This same utopic space, and its implications for what might be called ‘Earthbound’ existence, is also explored by Carl Schmitt, with delicate irony, in the foreword to a book he wrote in the context of the post-war political situation in Europe, published in 1950, entitled The Nomos of the Earth.
In this very interesting text, Schmitt provides an idiosyncratic historical analysis of European political order. His argument is that, even though there have evidently been many regional conflicts and wars between European countries, a state of general stability has nevertheless been maintained within the European mainland over many centuries because of a particular spatial configuration that he calls a “nomos”. His argument is that this (relatively) stable order was made possible by the fact that extra-European territory was available in the New World and elsewhere for “discovery, occupation and expansion” by the primary European powers. This provided an ‘outside’ that guaranteed a flow of (relatively) stable political forces ‘inside’ Europe. At the time of writing, however, with evidence of the chaos of post-war disintegration all around him, Schmitt diagnoses this particular spatial ordering as rapidly coming to an end. Pondering the possible shape and form of a new nomos, he ruefully suggests that it would require some “fantastic parallel” to the previous one, such as could only be conceived “if men on their way to the moon discovered a new and hitherto unknown planet that could be exploited freely and utilized effectively to relieve their struggles on Earth”. In other words, Schmitt acknowledges that European political order (and, by implication, the nomos of the entire world) had been premised on a utopic ideology in which a new space, situated somewhere else, always had to be found. Since that new space was no longer available in the twentieth-century (short of rapid progress in technologies by which humans might be able to colonise other planets!), a perpetuation of that same nomos was no longer feasible. Instead, for Schmitt, a process of de-utopianization must take place: “human thinking again must be directed to the elemental orders of its terrestrial being here and now”, he writes in the Foreword, so as to re-conceive “the normative order of the earth”.

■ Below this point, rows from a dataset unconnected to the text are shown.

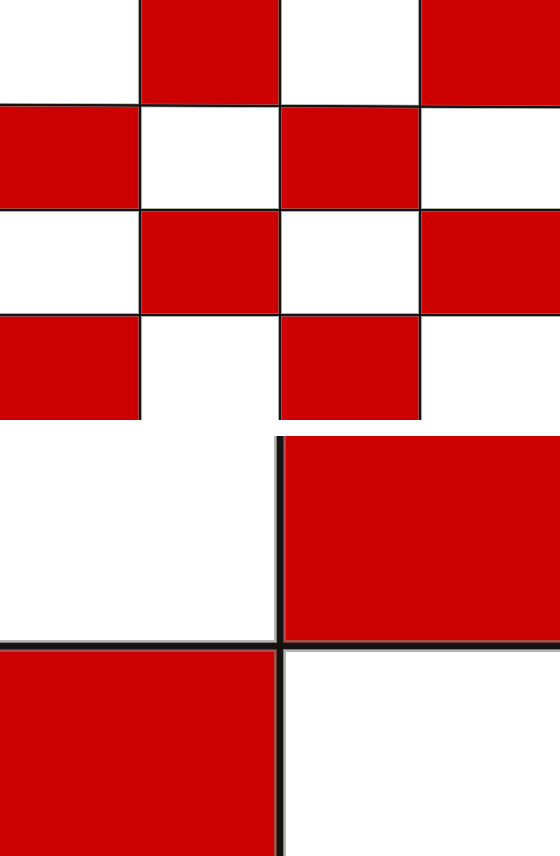
Top, the full canvas; bottom, a detail of the centre.
This pattern is drawn by a Shadertoy shader. Its source:

```glsl
// Red and white checkerboard of 4 by 4 cells, with thin black seams and soft fringes.
#define CELLS 4.0
#define LINE_HALF 0.0027      // half width of a seam, in canvas heights
#define FRINGE_HALF 0.0047    // outer half width of its fringe
#define TILT_LEFT 0.0004      // shift of the top seam at the left edge
#define TILT_RIGHT -0.0052    // shift of the top seam at the right edge
#define RED vec3(0.80, 0.0, 0.0)
#define WHITE vec3(1.0)
#define INK vec3(0.09, 0.07, 0.07)
#define RED_FRINGE vec3(0.65, 0.31, 0.29)
#define WHITE_FRINGE vec3(0.71)

// Coverage of a band of the given half width, smoothed over one pixel.
float band(float dist, float halfWidth, float pixel) {
    return 1.0 - smoothstep(-0.5 * pixel, 0.5 * pixel, dist - halfWidth);
}

void mainImage(out vec4 fragColor, in vec2 fragCoord) {
    vec2 uv = fragCoord / iResolution.xy;
    float aspect = iResolution.x / iResolution.y;
    float pixel = 1.0 / iResolution.y;

    // Nearest inner seam on each axis; the outer edges carry none.
    vec2 seam = clamp(floor(uv * CELLS + 0.5), 1.0, CELLS - 1.0);
    vec2 offset = uv - seam / CELLS;

    // The topmost seam leans down to the right.
    if (seam.y > CELLS - 1.5) offset.y -= mix(TILT_LEFT, TILT_RIGHT, uv.x);

    // Cell parity from the side of each seam.
    vec2 cell = seam - 1.0 + step(0.0, offset);
    bool isRed = mod(cell.x + cell.y, 2.0) < 0.5;

    // Fill, then fringe, then ink.
    vec2 dist = abs(offset) * vec2(aspect, 1.0);
    float nearest = min(dist.x, dist.y);
    vec3 color = isRed ? RED : WHITE;
    vec3 fringe = isRed ? RED_FRINGE : WHITE_FRINGE;
    color = mix(color, fringe, band(nearest, FRINGE_HALF, pixel));
    color = mix(color, INK, band(nearest, LINE_HALF, pixel));

    fragColor = vec4(color, 1.0);
}
```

The analysis, and critique, of utopic space as being, literally, a space of ‘no-where’, is a unifying feature of all Schmitt’s post-war writing. For example, in a 1955 radio broadcast entitled ‘Dialogue on New Space’, Schmitt contrasts two modes of understanding of space that correspond exactly with what I have described above. The first is embodied in dramatic terms by the character of ‘MacFuture’, whose understands the maintenance of post-war global order in terms of American cultural and economic exceptionalism, and the possibility of forms of technological progress that would enable advanced nation-states to move beyond the restrictions imposed upon them by their own boundaries. This character is therefore an advocate for the utopia of globalization. The second understanding of space is voiced in dramatic terms by Schmitt’s own mouthpiece, a character called ‘Altmann’, who advocates instead for an associative mode of politics that takes place in the concrete space of this world, and not in a utopia that abridges or curtails this activity by situating actors in a ‘nowhere’ of transcendence: “the new spaces, out of which this new call comes, must therefore be found upon our Earth, and not outside in the cosmos”, as this character prophetically announces.